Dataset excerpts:
[Start of Attachment]

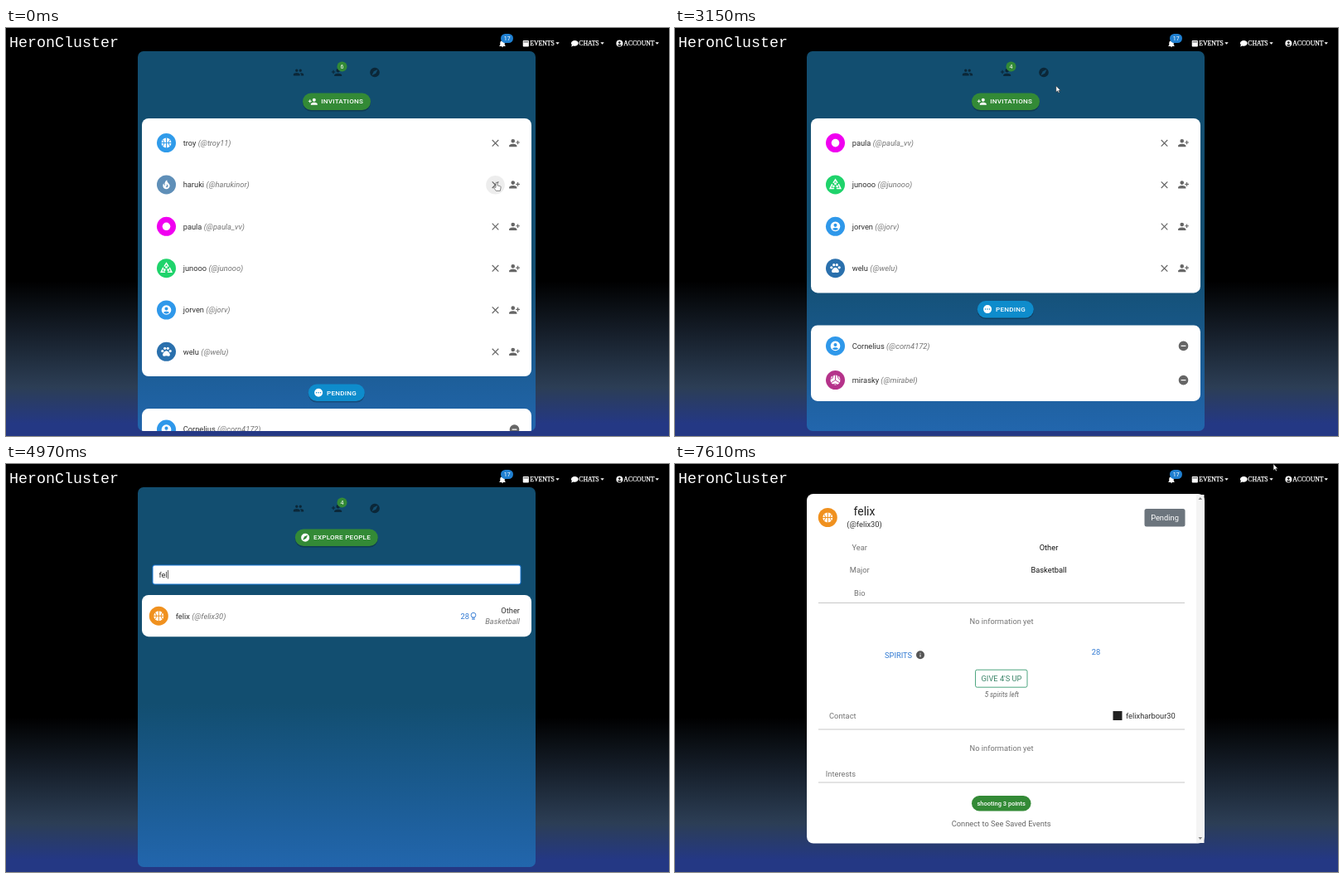
An HTML page that plays this animation: 800 px wide and 492 px high, repeating every 7640 ms.

```html
<!DOCTYPE html>
<html lang="en">
<head>
<meta charset="utf-8">
<title>HeronCluster</title>
<style>
html, body { margin: 0; width: 100%; height: 100%; overflow: hidden; background: #000; }
svg { display: block; width: 800px; height: 492px; }
text { font-family: Roboto, Arial, sans-serif; font-size: 9.3px; white-space: pre; }
.nav { font-family: "Times New Roman", "Liberation Serif", serif; font-size: 7.7px; fill: #fff; stroke: #fff; stroke-width: .25px; }
.brand { font-family: "Courier New", Courier, "Liberation Mono", monospace; font-size: 18.33px; fill: #fff; }
.caps { font-size: 8.1px; font-weight: 500; letter-spacing: .23px; fill: #fff; }
.mid { text-anchor: middle; }
.end { text-anchor: end; }
.it { font-style: italic; }
</style>
</head>
<body>
<svg viewBox="0 0 800 492">
  <defs>
    <linearGradient id="sky" x2="0" y2="1">
      <stop offset=".62" stop-color="#000"/>
      <stop offset=".88" stop-color="#2c3e55"/>
      <stop offset=".97" stop-color="#243884"/>
    </linearGradient>
    <linearGradient id="sea" x2="0" y2="1">
      <stop offset=".57" stop-color="#124e70"/>
      <stop offset="1" stop-color="#2266ad"/>
    </linearGradient>
    <clipPath id="panel"><rect x="159" y="28" width="480" height="458" rx="7"/></clipPath>
  </defs>
  <rect width="800" height="492" fill="url(#sky)"/>
  <g id="page"></g>
  <g id="nav"></g>
  <g id="cursor"></g>
</svg>
<script>
const LOOP = 7640;
const BLUE = '#2e78d2', GREEN = '#338a36', GREY = '#747474', INK = '#303030';
const $ = id => document.getElementById(id);

const DISC = 'M12 2a10 10 0 1 0 0 20a10 10 0 1 0 0-20z';
const dot = x => `M${x} 10.5a1.5 1.5 0 1 0 0 3a1.5 1.5 0 1 0 0-3z`;
const ICONS = {
  group: 'M16 11a3 3 0 1 0 0-6a3 3 0 1 0 0 6zM8 11a3 3 0 1 0 0-6a3 3 0 1 0 0 6zM8 13c-2.3 0-7 1.2-7 3.5V19h14v-2.5c0-2.3-4.7-3.5-7-3.5zM16 13l-1 .05c1.2.85 2 2 2 3.45V19h6v-2.5c0-2.3-4.7-3.5-7-3.5z',
  invite: 'M15 12a4 4 0 1 0 0-8a4 4 0 1 0 0 8zM6 10V7H4v3H1v2h3v3h2v-3h3v-2zM15 14c-2.7 0-8 1.3-8 4v2h16v-2c0-2.7-5.3-4-8-4z',
  accept: 'M9 12a4 4 0 1 0 0-8a4 4 0 1 0 0 8zM15 10v2h3v3h2v-3h3v-2h-3V7h-2v3zM1 18v2h16v-2c0-2.7-5.3-4-8-4s-8 1.3-8 4z',
  explore: DISC + 'M14.2 14.2L6 18l3.8-8.2L18 6z',
  close: 'M19 6.4L17.6 5 12 10.6 6.4 5 5 6.4l5.6 5.6L5 17.6 6.4 19l5.6-5.6 5.6 5.6 1.4-1.4-5.6-5.6z',
  remove: DISC + 'M17 13H7v-2h10z',
  pending: DISC + dot(7) + dot(12) + dot(17),
  info: DISC + 'M11 17h2v-6h-2zM11 9h2V7h-2z',
  user: DISC + 'M12 6a3.5 3.5 0 1 1 0 7a3.5 3.5 0 1 1 0-7zM12 20c-2 0-4.4-.8-6.1-2.9C7.5 15.8 9.7 15 12 15s4.5.8 6.1 2.1C16.4 19.2 14 20 12 20z',
  flame: 'M13.5 1C9 4 7 8 9 14c-2-1-3-3-3-5.5C4.5 10 4 12 4 14.4C4 19 8 22 12 22s8-3 8-8c0-5-7-6-6.5-13zM10 17.5c3-1 3-3.5 2.5-7c3 2 3.5 3.5 3.3 5c-.3 2.5-3.3 4-5.8 2z',
  bell: 'M12 22a2 2 0 0 0 2-2h-4a2 2 0 0 0 2 2zM18 16v-5c0-3-1.6-5.6-4.5-6.3V4a1.5 1.5 0 0 0-3 0v.7C7.6 5.4 6 8 6 11v5l-2 2v1h16v-1z',
  calendar: 'M3 5a2 2 0 0 1 2-2h14a2 2 0 0 1 2 2v15a2 2 0 0 1-2 2H5a2 2 0 0 1-2-2zM5 7v2h14V7z',
  bubble: 'M12 3C6 3 1 6.8 1 11.5c0 2 1 4 2.5 5.4L1 21.5c3 0 5-1 6.5-2c1.5.4 3 .6 4.5.6c6 0 11-4 11-8.6S18 3 12 3z'
};
const icon = (name, x, y, size, fill) =>
  `<path d="${ICONS[name]}" fill="${fill}" fill-rule="evenodd" transform="translate(${x - size / 2} ${y - size / 2}) scale(${size / 24})"/>`;
const rect = (x, y, w, h, fill, r = 0, more = '') =>
  `<rect x="${x}" y="${y}" width="${w}" height="${h}" rx="${r}" fill="${fill}" ${more}/>`;
const circle = (x, y, r, fill, more = '') => `<circle cx="${x}" cy="${y}" r="${r}" fill="${fill}" ${more}/>`;
const line = (d, stroke, w = 1) => `<path d="${d}" fill="none" stroke="${stroke}" stroke-width="${w}" stroke-linecap="round"/>`;
// y is the middle of the capitals
const text = (x, y, s, fill = INK, cls = '', size = 9.3) =>
  `<text x="${x}" y="${y + size * .355}" fill="${fill}" class="${cls}" style="font-size:${size}px">${s}</text>`;

const GLYPHS = {
  ball: circle(0, 0, 6, '#fff') + line('M-6 0H6M0-6V6M-4.5-4Q-.8 0-4.5 4M4.5-4Q.8 0 4.5 4', 'currentColor', 1),
  flame: icon('flame', 0, 0, 12.5, '#fff'),
  round: circle(0, 0, 4.8, '#fff'),
  user: icon('user', 0, 0, 14, '#fff'),
  cycle: line('M-2.3-2.5L0-6L2.3-2.5M4-.3L6.3 4.5H2M-4-.3L-6.3 4.5H-2', '#fff', 1.5) +
    [[0, -1.2], [-2.2, 2], [2.2, 2]].map(p => circle(...p, 1.4, '#fff')).join(''),
  paw: [[-4.7, -.8], [-1.8, -4], [1.8, -4], [4.7, -.8]].map(p => circle(...p, 1.6, '#fff')).join('') +
    '<path d="M0-1C2-1 5 2.5 4.3 4.3C3.5 6 1.5 5 0 5S-3.5 6-4.3 4.3C-5 2.5-2-1 0-1z" fill="#fff"/>',
  volley: circle(0, 0, 6, '#fff') + line('M0 0V-6M0 0L5 3.2M0 0L-5 3.2M2.5-5.5Q3-1 5.8 0M-5.8-1Q-2.5-1.5-2.5-5.5M-2.8 5Q.5 3.5 2.5 5.5', 'currentColor', .9),
  flower: [0, 1, 2, 3, 4].map(i => circle(2.6 * Math.sin(i * 1.257), -1.6 - 2.6 * Math.cos(i * 1.257), 1.7, '#fff')).join('') +
    circle(0, -1.6, 1.2, 'currentColor') + line('M0 2.8V6M-4 3Q-3 6 0 6Q3 6 4 3', '#fff', 1.4),
  tower: line('M0-2L-3 6M0-2L3 6M-1.7 3H1.7M-2.5-4.5Q-4-2-2.5.5M2.5-4.5Q4-2 2.5.5M-4.7-6Q-7-2-4.7 2M4.7-6Q7-2 4.7 2', '#fff', 1) + circle(0, -2, 1.2, '#fff'),
  racket: '<ellipse cx="1.5" cy="-2" rx="3" ry="4" transform="rotate(40)" fill="none" stroke="#fff" stroke-width="1.2"/>' + line('M-.5 2L-5 6', '#fff', 1.4) + circle(4, 4.2, 1.4, '#fff'),
  walker: circle(0, -5, 1.5, '#fff') + line('M0-2.5L-.5 1.5L-2.5 6M-.5 1.5L2 3L2.3 6M-3 1L-2.3-1.5L0-2.5L2.5 0M4 0V6', '#fff', 1.3),
  coach: circle(-1.5, -2.5, 2.4, '#fff') + '<path d="M-6.5 5.5Q-6.5 1.5-1.5 1.5T3.5 5.5z" fill="#fff"/>' + line('M-4.5-4H2.5M5-5V-1.5M5 .5V1', '#fff', 1.3)
};
const avatar = (x, y, color, glyph) =>
  `<g transform="translate(${x} ${y})" color="${color}">${circle(0, 0, 11.5, color)}${GLYPHS[glyph]}</g>`;
const person = (x, y, nick, handle) =>
  text(x, y, `${nick} <tspan class="it" fill="${GREY}">(@${handle})</tspan>`);

const INVITES = [
  ['#2f9bea', 'ball', 'troy', 'troy11'],
  ['#5f8fb8', 'flame', 'haruki', 'harukinor'],
  ['#f000f0', 'round', 'paula', 'paula_vv'],
  ['#1fd36b', 'cycle', 'junooo', 'junooo'],
  ['#2f98ea', 'user', 'jorven', 'jorv'],
  ['#2a70ad', 'paw', 'welu', 'welu']
];
const WAITING = [
  ['#2f98ea', 'user', 'Cornelius', 'corn4172'],
  ['#b5338a', 'volley', 'mirasky', 'mirabel']
];
// colour, glyph, nickname, handle, spirits, left edge of right column, year, major
const PEOPLE = [
  ['#3478dc', 'round', 'tom', 'tom', 48, 571, '4th - Senior', 'Data Theory'],
  ['#5cf0a0', 'flower', 'clara', 'clara12', 20, 550.5, '2nd - Sophomore', 'Biochem'],
  ['#d4a420', 'tower', 'weluevents', 'weluevents', 56, 620, '', ''],
  ['#2b8de0', 'user', 'Cornelius', 'corn4172', 4, 620, '', ''],
  ['#2a2ad8', 'racket', 'sophie', 'sophie12', 8, 559.5, '1st - Freshman', 'psychology'],
  ['#2a2ad8', 'walker', 'dozer', 'dzdzzz', 20, 574, '4th - Senior', 'MeEg'],
  ['#c2268f', 'coach', 'logan123', 'loganooo', 0, 533, '4th - Senior', 'Electrical Engineering'],
  ['#b5338a', 'volley', 'mirasky', 'mirabel', 16, 574, '3rd - Junior', 'MIMG'],
  ['#f0911f', 'ball', 'felix', 'felix30', 28, 578, 'Other', 'Basketball']
];

function pill(x, y, w, color, name, label) {
  return rect(x, y + 1.5, w, 20.5, '#000', 10, 'opacity=".25"') + rect(x, y, w, 20.5, color, 10.2) +
    icon(name, x + 12.3, y + 10.2, 12, '#fff') + text(x + 22.3, y + 10.1, label, '#fff', 'caps', 8.1);
}

function panel(count, body) {
  const dark = '#0b2738';
  return `<g clip-path="url(#panel)">${rect(159, 28, 480, 458, 'url(#sea)')}` +
    icon('group', 353, 53.5, 13.5, dark) + icon('invite', 399, 53.5, 13.5, dark) + icon('explore', 445, 53.5, 14, dark) +
    circle(405.5, 46.5, 6, GREEN) + text(405.5, 46.5, count, '#fff', 'mid', 7) + body + '</g>';
}

const PITCH = 50.35;
function invitesPage(n) {
  const bottom = 118 + PITCH * n;
  let s = pill(358, 78.5, 82, GREEN, 'invite', 'INVITATIONS') + rect(164, 109, 470, bottom - 109, '#fff', 8);
  INVITES.slice(6 - n).forEach(([color, glyph, nick, handle], i) => {
    const y = 138.6 + PITCH * i;
    s += rect(173, y - 25.2, 452, PITCH, '#f8f8f8', 0, 'class="row" opacity="0"') +
      circle(590.5, y + .3, 11.3, '#ededed', 'class="halo" opacity="0"') +
      avatar(193.5, y, color, glyph) + person(213.7, y, nick, handle) +
      icon('close', 590.5, y + .2, 14.5, '#666') + icon('accept', 613.5, y, 14, '#666');
  });
  s += pill(364.8, bottom + 9.5, 68, '#0e8ccc', 'pending', 'PENDING') + rect(164, bottom + 39, 470, 91.5, '#fff', 8);
  WAITING.forEach(([color, glyph, nick, handle], i) => {
    const y = bottom + 64 + 41.2 * i;
    s += avatar(193.5, y, color, glyph) + person(213.7, y, nick, handle) + icon('remove', 613.5, y, 14, '#666');
  });
  return panel(n, s);
}

const bulb = (x, y) => circle(x, y - 1, 2.9, 'none', `stroke="${BLUE}" stroke-width=".9"`) +
  line(`M${x - 1.4} ${y + 2.7}h2.8M${x - 1.4} ${y + 4}h2.8`, BLUE, .9);

const pen = document.createElement('canvas').getContext('2d');
function explorePage(query, focus, caret) {
  const found = PEOPLE.filter(p => [p[2], p[3], p[6], p[7]].join(' ').toLowerCase().includes(query));
  let s = pill(348.8, 78.5, 100, GREEN, 'explore', 'EXPLORE PEOPLE');
  if (focus) s += rect(176.5, 121.5, 445, 24, '#1976d2', 3);
  s += rect(177.5, 122.5, 443, 22, '#fff', 2);
  s += query ? text(184.5, 133.3, query)
    : text(184.5, 133.3, 'Search people by nickname, username, major, year ...', GREY);
  if (caret) {
    pen.font = '9.3px Roboto, Arial, sans-serif';
    s += rect(184.8 + pen.measureText(query).width, 128, .7, 10.5, '#222');
  }
  s += rect(164, 158, 470, 9 + 41.2 * found.length, '#fff', 8);
  found.forEach(([color, glyph, nick, handle, spirits, x, year, major], i) => {
    const y = 183.2 + 41.2 * i;
    s += avatar(184.3, y, color, glyph) + person(204.7, y, nick, handle) +
      text(620, y - 7, year, INK, 'end') + text(620, y + 6.8, major, GREY, 'end it');
    if (spirits) s += text(x - 19, y, spirits, BLUE, 'end') + bulb(x - 14, y);
  });
  return panel(4, s);
}

function profilePage(pending) {
  const rule = y => rect(173, y, 442, 1, '#c8c8c8');
  const none = y => text(394, y, 'No information yet', GREY, 'mid');
  return rect(159, 36, 480, 421.5, '#fff', 8) + rect(629, 37, 9.5, 420, '#f4f4f4') +
    '<path d="M631.5 43l2.3-3 2.3 3zM631.5 450l2.3 3 2.3-3z" fill="#8a8a8a"/>' +
    avatar(184.3, 64.5, '#f0911f', 'ball') +
    text(228.5, 57.5, 'felix', '#222', 'mid', 14) + text(228.5, 73, '(@felix30)', INK, 'mid') +
    rect(566.5, 54, 49, 21.5, pending ? '#6c757d' : '#198754', 2.5) +
    text(591, 64.7, pending ? 'Pending' : 'Connect', '#fff', 'mid') +
    text(222.8, 100.3, 'Year', GREY, 'mid') + text(451, 100.3, 'Other', '#111', 'mid') +
    text(222.8, 128, 'Major', GREY, 'mid') + text(451, 128, 'Basketball', '#111', 'mid') +
    text(222.8, 155.5, 'Bio', GREY, 'mid') + rule(167) + none(190) +
    text(253, 230.2, 'SPIRITS', BLUE) + icon('info', 296, 230.2, 12, '#555') + text(508, 227, '28', BLUE, 'mid') +
    rect(362.5, 248.2, 62.5, 21, '#fff', 2, 'stroke="#3a9c72" stroke-width=".9"') +
    text(394, 258.7, "GIVE 4'S UP", '#3a8468', 'mid') + text(394.3, 277.8, '5 spirits left', '#666', 'mid it', 8.1) +
    text(202.3, 303.5, 'Contact', GREY, 'mid') + rect(528.5, 298, 11, 11, '#222') + text(544, 303.5, 'felixharbour30') +
    rule(319.5) + none(342.5) + text(181.8, 373.5, 'Interests', GREY) + rule(383.5) +
    rect(358, 400, 71.5, 18.5, GREEN, 9.2) +
    `<g font-weight="500">${text(393.7, 409.2, 'shooting 3 points', '#fff', 'mid', 7.5)}</g>` +
    text(393.7, 433.5, 'Connect to See Saved Events', '#666', 'mid');
}

const menu = (name, x, label, caret) => icon(name, x, 18.5, 9.5, '#fff') +
  `<text class="nav" x="${x + 5}" y="21.2">${label}</text><path d="M${caret - 2.2} 17.3h4.4l-2.2 2.4z" fill="#fff"/>`;
$('nav').innerHTML = '<text class="brand" x="4" y="22.7">HeronCluster</text>' +
  icon('bell', 599, 18.7, 11, '#fff') + rect(597, 7, 15, 11, '#1f7fd0', 5.5) + text(604.7, 12.6, '17', '#fff', 'mid', 7) +
  menu('calendar', 627.3, 'EVENTS', 665.5) + menu('bubble', 686.3, 'CHATS', 719.5) + menu('user', 740.3, 'ACCOUNT', 785.7);

const CURSORS = {
  arrow: '<path d="M0 0V7.5L1.8 6L3 8.5L4.2 8L3 5.5H5.3z" fill="#fff" stroke="#222" stroke-width=".5"/>',
  hand: '<path d="M-1 .8Q0-.6 1 .8V4L4.6 5Q5.3 5.3 5 7L4.3 10.5H-.7L-3.3 7Q-3.3 5.6-1 6.5z" fill="#fff" stroke="#555" stroke-width=".7"/>',
  none: ''
};
// time, tip x, tip y, pointer until the next stop
const PATH = [
  [0, 592, 186, 'hand'], [380, 592, 138, 'hand'], [1150, 592, 138, 'hand'], [1420, 592, 188, 'hand'],
  [1620, 592, 186, 'hand'], [1790, 592, 151, 'hand'], [1900, 592, 138, 'hand'], [2330, 592, 138, 'arrow'],
  [3150, 460, 70, 'arrow'], [3240, 446, 54, 'hand'], [3500, 446, 54, 'arrow'], [3800, 425, 125, 'none'],
  [5150, 440, 140, 'arrow'], [5450, 490, 184, 'hand'], [6040, 490, 184, 'arrow'], [6240, 514, 138, 'arrow'],
  [6700, 590, 65, 'hand'], [7250, 590, 65, 'arrow'], [7610, 722, 0, 'arrow'], [LOOP, 724, 0, 'arrow']
];
function pointer(t) {
  let i = 0;
  while (i < PATH.length - 2 && t >= PATH[i + 1][0]) i++;
  const [a, b] = [PATH[i], PATH[i + 1]];
  const k = Math.max(0, (t - a[0]) / (b[0] - a[0]));
  return { x: a[1] + (b[1] - a[1]) * k, y: a[2] + (b[2] - a[2]) * k, kind: a[3] };
}

// cubic-bezier(.25, .1, .25, 1)
function ease(p) {
  if (p <= 0) return 0;
  if (p >= 1) return 1;
  const curve = (u, a, b) => 3 * u * (1 - u) ** 2 * a + 3 * u * u * (1 - u) * b + u ** 3;
  let lo = 0, hi = 1;
  for (let i = 0; i < 20; i++) {
    const u = (lo + hi) / 2;
    curve(u, .25, .25) < p ? lo = u : hi = u;
  }
  return curve(lo, .1, 1);
}

const EXPLORE = 3335, PROFILE = 6050, ENTER = 1000, FOCUS = 4450, KEYS = [4640, 4780, 4920];
const cache = {};
let shown = '';
function show(key, make) {
  if (key === shown) return;
  shown = key;
  $('page').innerHTML = cache[key] ??= make();
}

function hover(t) {
  const past = [0, 1, 2, 3, 4].map(k => pointer(Math.max(0, t - k * 35)));
  const now = past[0];
  document.querySelectorAll('.row').forEach((row, i) => {
    const hits = past.filter(p => p.x < 625 && p.x > 173 && Math.floor((p.y - 113.4) / PITCH) === i);
    row.setAttribute('opacity', t < 150 ? 0 : hits.length / past.length);
  });
  document.querySelectorAll('.halo').forEach((halo, i) => {
    const near = Math.hypot(now.x - 590.5, now.y - 138.6 - PITCH * i) < 11.5;
    halo.setAttribute('opacity', near ? 1 : 0);
  });
}

let kind = '';
function render(t) {
  let enter = 1;
  if (t < EXPLORE) {
    const n = t < 1000 ? 6 : t < 2150 ? 5 : 4;
    show('invites' + n, () => invitesPage(n));
    hover(t);
  } else if (t < PROFILE) {
    const query = 'fel'.slice(0, KEYS.filter(k => t >= k).length);
    const focus = t >= FOCUS;
    const caret = focus && (t < KEYS[2] || Math.floor((t - KEYS[2]) / 500) % 2 === 0);
    show(['explore', query, focus, caret].join(), () => explorePage(query, focus, caret));
    enter = ease((t - EXPLORE) / ENTER);
  } else {
    const pending = t >= 7080;
    show('profile' + pending, () => profilePage(pending));
    enter = ease((t - PROFILE) / ENTER);
  }
  $('page').setAttribute('transform', `translate(0 ${100 * (1 - enter)})`);
  $('page').setAttribute('opacity', enter ** 1.2);

  const p = pointer(t);
  if (p.kind !== kind) $('cursor').innerHTML = CURSORS[kind = p.kind];
  $('cursor').setAttribute('transform', `translate(${p.x} ${p.y})`);
}

const start = performance.now();
function tick() {
  render((performance.now() - start) % LOOP);
  requestAnimationFrame(tick);
}
tick();
</script>
</body>
</html>
```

[End of Attachment]

Show, from the entries above, every line that includes the string "anchor".

### SOLUTION BELOW
.mid { text-anchor: middle; }
.end { text-anchor: end; }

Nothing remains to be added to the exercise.